The universe began as a singularity that started expanding in the Big Bang. But the Big Bang was no regular explosion. Rather, space itself expanded, so there is no center of the entire universe. The observable universe, on the other hand, is a different story.
Astronomers determine the number of galaxies in the universe by counting up the number visible in a tiny portion of the sky, and then accounting for all the regions of the observable universe. A 2013 study estimates that there are 225 billion galaxies in the observable universe.
Determining the age of the universe requires a knowledge of the universe's expansion rate, as well as its density and composition. Cosmologists currently set the age of the universe at about 13.77 billion years.
During the latter half of the 20th century, cosmologists narrowed the universe’s fate to three possibilities, and they all depend on its density.
Channel your inner superpower by looking up at the night sky precisely when a dazzling blaze of light is beamed to Earth from outer space.
In 1930, the International Astronomical Union (IAU) divided the sky into 88 constellations. Each constellation is defined by an imaginary boundary on the sky and named after a classical star pattern within those boundaries. So when we say a star is “in” a particular constellation, we mean it lies within the IAU-defined boundaries of...
By measuring the number and luminosity of observable galaxies, astronomers put current estimates of the total stellar population of the observable universe at roughly 70 billion trillion.
The brightest star in the sky is Sirius, also known as the “Dog Star” or, more officially, Alpha Canis Majoris, for its position in the constellation Canis Major.

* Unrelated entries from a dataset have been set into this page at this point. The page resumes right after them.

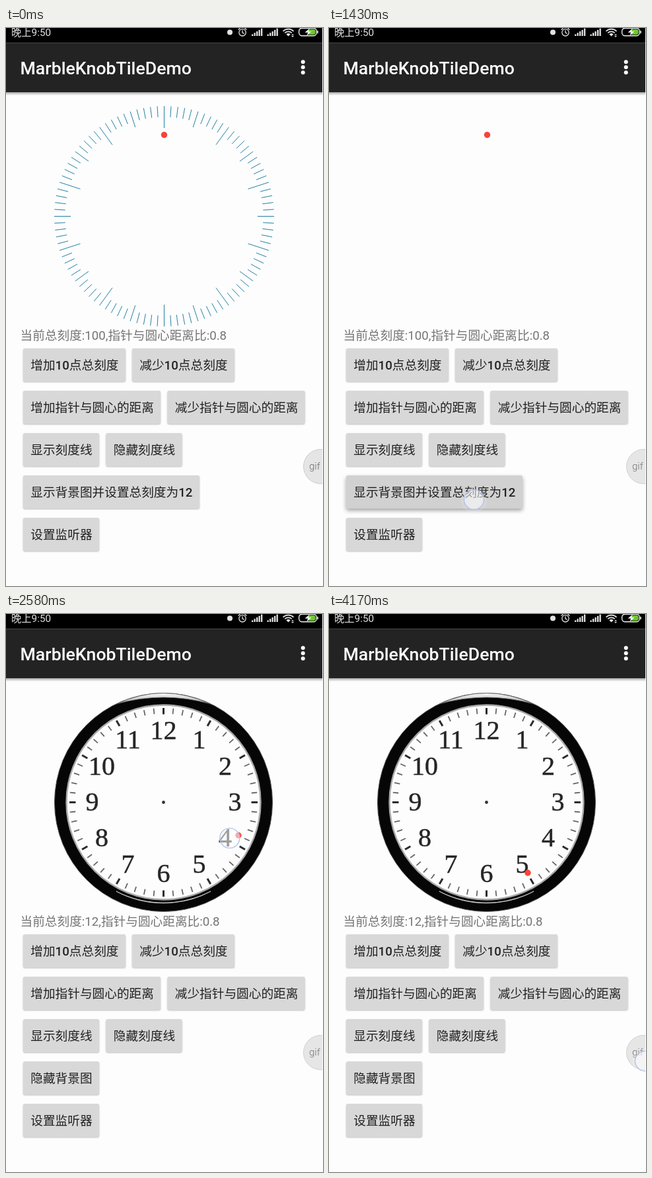
Animation of 480x843 px, one loop 4.27 s. Source, as an HTML page:

```html
<!DOCTYPE html>
<html lang="zh-CN">
<head>
<meta charset="utf-8">
<title>Dial demo</title>
<style>
html, body { margin: 0; width: 100%; height: 100%; overflow: hidden; background: #fdfdfd; }
svg { display: block; width: 100vw; height: 100vh; font-family: Roboto, "Noto Sans CJK SC", "Noto Sans CJK", sans-serif; }
.label { font-size: 18.67px; fill: #212121; }
.num { font-weight: 500; }
.face { font: 40px "Liberation Serif", "Noto Serif", serif; fill: #262626; stroke: #262626; stroke-width: .5px; text-anchor: middle; }
.key { filter: drop-shadow(0 1.3px 1px rgba(0,0,0,.26)); }
.key.up { filter: drop-shadow(0 3px 3px rgba(0,0,0,.36)); }
</style>
</head>
<body>
<svg id="stage" viewBox="0 0 480 843"></svg>
<script>
const LOOP = 4270;
const CX = 239.5, CY = 284.5;
const STEPS = [0, 130, 510, 710, 750, 850, 950, 1050, 1150, 1250, 1350, 1440, 1530, 1620, 1710,
  1820, 1910, 2010, 2190, 2290, 2390, 2480, 2580, 2670, 2760, 2860, 2950, 3050, 3150, 3240,
  3350, 3450, 3760, 4030, 4170];

const polar = (deg, r, cx = CX, cy = CY) => {
  const a = deg * Math.PI / 180;
  return [cx + r * Math.sin(a), cy - r * Math.cos(a)];
};
const range = (n, fn) => Array.from({ length: n }, (_, i) => fn(i)).join("");
const rect = (x, y, w, h, attrs) => `<rect x="${x}" y="${y}" width="${w}" height="${h}" ${attrs}/>`;
const circle = (x, y, r, attrs) => `<circle cx="${x}" cy="${y}" r="${r}" ${attrs}/>`;
const spoke = (deg, r1, r2, attrs, cx, cy) => {
  const [x1, y1] = polar(deg, r1, cx, cy), [x2, y2] = polar(deg, r2, cx, cy);
  return `<line x1="${x1}" y1="${y1}" x2="${x2}" y2="${y2}" ${attrs}/>`;
};

// Piecewise linear value through [time, value] points
function track(points, t) {
  if (t <= points[0][0]) return points[0][1];
  for (let i = 1; i < points.length; i++) {
    const [t0, v0] = points[i - 1], [t1, v1] = points[i];
    if (t <= t1) return v0 + (v1 - v0) * (t - t0) / (t1 - t0);
  }
  return points[points.length - 1][1];
}

function button(id, x, y, w, text) {
  const label = text.replace(/\d+/g, n => `<tspan class="num">${n}</tspan>`);
  return `<g id="${id}">
    ${rect(x, y, w, 50, 'rx="2.7" fill="#d8d8d8" class="key"')}
    ${rect(x, y, w, 50, 'rx="2.7" fill="#9ba59b" class="tint" opacity="0"')}
    <text class="label" x="${x + 11.3}" y="${y + 32}">${label}</text></g>`;
}

function statusBar() {
  const bars = x => range(5, i => rect(x + i * 3.5, 9.5 - i * 2.2, 2.3, 2.5 + i * 2.2, 'fill="#e2e2e2"'));
  return rect(0, 0, 480, 22.5, 'fill="#000"') +
    `<text x="8" y="12" font-size="15.3" fill="#e2e2e2">晚上9:50</text>
    ${circle(339, 6.5, 4, 'fill="#e2e2e2"')}
    <g fill="none" stroke="#e2e2e2" stroke-width="1.3">
      ${circle(358, 6.8, 5.2, "")}
      <path d="M358 3.6V7l2.6 1.4M351.6 2.8l3-2.6M364.4 2.8l-3-2.6"/>
      <path d="M419.5 4.8a11.8 11.8 0 0 1 16 0M422.2 7.5a7.8 7.8 0 0 1 10.6 0" stroke-width="1.7"/>
    </g>
    ${bars(372)}${bars(395.5)}
    <path d="M424.4 9.4a4.6 4.6 0 0 1 6.2 0L427.5 12.6z" fill="#e2e2e2"/>
    <path id="arrows" d="M432 11h4l-2-2zM432 12h4l-2 2z" fill="#e2e2e2"/>
    ${rect(443.6, .2, 26.6, 11.6, 'rx="4.8" fill="none" stroke="#eee" stroke-width="1.4"')}
    <path d="M458 1.8h7.2a3.4 3.4 0 0 1 3.4 3.4v1.6a3.4 3.4 0 0 1-3.4 3.4H458z" fill="#6cc62f"/>
    ${rect(471.2, 4, 1.5, 4.2, 'fill="#eee"')}
    <path d="M459.5 .8l-7 6h4.6l-1.6 4.6 7-6.2h-4.6z" fill="#fff"/>`;
}

function toolbar() {
  return rect(0, 96, 480, 6, 'fill="url(#drop)"') +
    rect(0, 22.5, 480, 74.5, 'fill="#232323"') +
    `<text x="21.5" y="69.5" font-size="26.67" font-weight="500" fill="#fff">MarbleKnobTileDemo</text>` +
    range(3, i => circle(449.7, 51.3 + i * 8, 3, 'fill="#fff"'));
}

function ticks() {
  const len = i => i % 10 === 0 ? 33 : i % 5 === 0 ? 25 : 16.5;
  return `<g id="ticks" stroke="#2580a3" stroke-width="1">
    ${range(100, i => spoke(i * 3.6, 166.5, 166.5 - len(i), ""))}</g>`;
}

function clock() {
  const x = 238.5, y = 284.5;
  const marks = range(60, i => i % 5
    ? spoke(i * 6, 142.5, 134, 'stroke="#666" stroke-width="1.8"', x, y)
    : spoke(i * 6, 142.5, 133, 'stroke="#2c2c2c" stroke-width="3"', x, y));
  const digits = range(12, i => {
    const [dx, dy] = polar(i * 30, 108, x, y);
    return `<text class="face" x="${dx}" y="${dy + 12.5}">${i || 12}</text>`;
  });
  return `<g id="clock">
    ${circle(x, y, 165, 'fill="#060606" stroke="#555" stroke-width="1"')}
    ${circle(x, y, 147, 'fill="#fdfdfd" stroke="#a9a9a9" stroke-width="2.4"')}
    <path d="M167 136Q238.5 103 310 136Q238.5 116 167 136z" fill="url(#shine)" stroke="#555" stroke-width=".8"/>
    <path d="M167 419A153 153 0 0 0 310 419A157 157 0 0 1 167 419z" fill="#c8c8c8" stroke="#c4c4c4" stroke-width="1.2"/>
    ${marks}${digits}${circle(x, y, 2.4, 'fill="#333"')}</g>`;
}

const stage = document.getElementById("stage");
stage.innerHTML = `<defs>
  <linearGradient id="drop" x2="0" y2="1"><stop stop-color="#000" stop-opacity=".4"/><stop offset="1" stop-color="#000" stop-opacity="0"/></linearGradient>
  <linearGradient id="shine" x2="0" y2="1"><stop stop-color="#fafafa"/><stop offset="1" stop-color="#aaa"/></linearGradient>
  </defs>` +
  rect(0, 0, 480, 843, 'fill="#fdfdfd"') + toolbar() + statusBar() + ticks() + clock() +
  circle(0, 0, 4.7, 'id="dot" fill="#f9423a"') +
  `<text id="info" x="21.5" y="471" font-size="18.67" fill="#757575"></text>` +
  button("more", 26, 484, 155, "增加10点总刻度") +
  button("less", 191, 484, 155, "减少10点总刻度") +
  button("far", 26, 548, 208, "增加指针与圆心的距离") +
  button("near", 244.5, 548, 208, "减少指针与圆心的距离") +
  button("show", 26, 612, 115, "显示刻度线") +
  button("hide", 151.5, 612, 115, "隐藏刻度线") +
  button("showBg", 26, 676, 267, "显示背景图并设置总刻度为12") +
  button("hideBg", 26, 676, 115, "隐藏背景图") +
  button("listen", 26, 740, 115, "设置监听器") +
  `<g id="bubble">${circle(476.5, 662.5, 26, 'fill="#e5e5e5" stroke="#cbcbcb" stroke-width="1"')}
    <text x="459" y="667" font-size="15" font-weight="300" fill="#686868">gif</text></g>
  <g id="touch">${circle(0, 0, 20, 'fill="#fff" opacity=".1"')}
    ${circle(0, 0, 15, 'fill="#fff" fill-opacity=".5" stroke="#b5c3ec" stroke-width="1.4"')}</g>` +
  rect(479, 0, 1, 843, 'fill="#fdfdfd"');

const el = {};
stage.querySelectorAll("[id]").forEach(node => el[node.id] = node);
const show = (node, on) => node.setAttribute("visibility", on ? "visible" : "hidden");
const place = (node, [x, y]) => node.setAttribute("transform", `translate(${x} ${y})`);
function press(node, level, up) {
  node.querySelector(".tint").setAttribute("opacity", level);
  node.querySelector(".key").classList.toggle("up", up);
}

const DOT = [[2190, 0], [2290, 3], [2390, 37], [2480, 74], [2580, 113.9], [2670, 135], [2760, 137]];
const HAND = [[2190, 0], [2290, 8], [2390, 42], [2480, 80], [2580, 118.6], [2670, 137]];
const REACH = [[2190, 135], [2290, 133], [2390, 128], [2480, 105], [2580, 113], [2670, 132], [2860, 150], [3050, 164.5]];
const TAPS = [
  { on: 510, fade: 850, off: 950, rest: .4, at: () => [211, 637] },
  { on: 1250, fade: 1530, off: 1710, rest: .6, at: () => [219.5, 712.5] },
  { on: 2190, fade: 3350, off: 3450, rest: .22, at: t => polar(track(HAND, t), track(REACH, t)) },
  { on: 4170, fade: LOOP, off: LOOP, rest: 1, at: () => [478.5, 675.5] }
];

function draw(now) {
  const time = now % LOOP;
  const t = STEPS.filter(s => s <= time).pop();
  const dialOn = t < 710, clockOn = t >= 1440;

  show(el.ticks, dialOn);
  show(el.clock, clockOn);
  show(el.showBg, !clockOn);
  show(el.hideBg, clockOn);
  show(el.arrows, t < 3050 || t >= 4030);
  el.info.textContent = `当前总刻度:${clockOn ? 12 : 100},指针与圆心距离比:0.8`;
  el.bubble.setAttribute("opacity", t < 130 ? 1 : .93);

  press(el.hide, track([[700, 0], [710, .14], [850, .18], [1150, .08], [1250, 0]], t), t >= 710 && t < 950);
  press(el.showBg, track([[1250, 0], [1350, .14]], t), t >= 1350);
  press(el.hideBg, track([[1440, .2], [1530, .24], [1710, .2], [2010, 0]], t), false);

  place(el.dot, polar(t < 3350 ? track(DOT, t) : 150, 123));

  const tap = TAPS.find(p => t >= p.on && t < p.off);
  show(el.touch, tap);
  if (tap) {
    place(el.touch, tap.at(t));
    el.touch.setAttribute("opacity", t < tap.fade ? 1 : tap.rest);
  }
}

const start = performance.now();
function tick() {
  draw(performance.now() - start);
  requestAnimationFrame(tick);
}
tick();
</script>
</body>
</html>
```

Both the life and death of a star depend on its mass. Generally speaking, the more massive a star, the faster it burns its fuel and the shorter its life. The most massive stars meet their end in a supernova explosion after only a few million years of fusion, while the tiniest stars continue...
A star is a luminous ball of gas, mostly hydrogen and helium, held together by its own gravity. Nuclear fusion reactions in its core support the star against gravity and produce photons and heat, as well as small amounts of heavier elements. The Sun is the closest star to Earth.
Though it wouldn’t work so well in the nursery rhyme, a star’s twinkling actually has a technical term, astronomical scintillation: the effect of our planet’s atmosphere on starlight.
Asteroids are rocky objects leftover from the solar system's formation, found primarily in the asteroid belt, a region of the solar system in between the orbits of Mars and Jupiter.
Like asteroids, comets are suspected to be remnants of planet formation in the solar system about 4.6 billion years ago. But while asteroids are generally comprised of rock and metal, comets are more akin dirty snowballs. Comets primarily originate in the Kuiper Belt and the Oort Cloud.
Comets develop tails as they approach perihelion—the place in their orbits when they are closest to the sun. The sun’s heat causes some of the material in a comet to vaporize, which in turn releases dust particles that were trapped in the ice.
The Sun is more than 330,000 times as massive than the Earth. It has a diameter of nearly 1.4 million kilometers (865,000 miles), and its volume could enclose about 1.3 million Earths.
There are eight planets in the solar system: Mercury, Venus, Earth, Mars, Jupiter, Saturn, Uranus, and Neptune.
The Sun’s outer atmosphere, the corona, is the source of the solar wind, a steady outflow of charged particles from the Sun.
When it comes to both mass and volume, Jupiter is the largest planet in the solar system, while Mercury is the smallest.
Meteor showers occur when Earth passes through a stream of meteoric material. The brief streaks of luminescence we call meteors are caused by meteoroids burning up as they pass through the atmosphere.
The practices of astrology and astronomy have common roots, but they have evolved into two separate fields. Astronomy studies positions, motions, and properties of celestial objects. Astrology attempts to study how those positions, motions, and properties affect people and events on Earth.
Radio astronomy is the study of the universe through analysis of very long-wavelength emission from celestial objects.
Toddlers can gain a great deal from star parties, more than we might think possible. Here are some further resources for engaging youngsters at your next event.
Look a little deeper into the summer sky with our new e-book, Summer Deep-Sky Observing. We'll have you happily busy at your telescope all season long!
When a meteor shower is coming up, have you thought of trying your hand at meteor photography? Here are some techniques to help you on your way.
Download our free guide to the heavens and learn how to observe all the wonders overhead.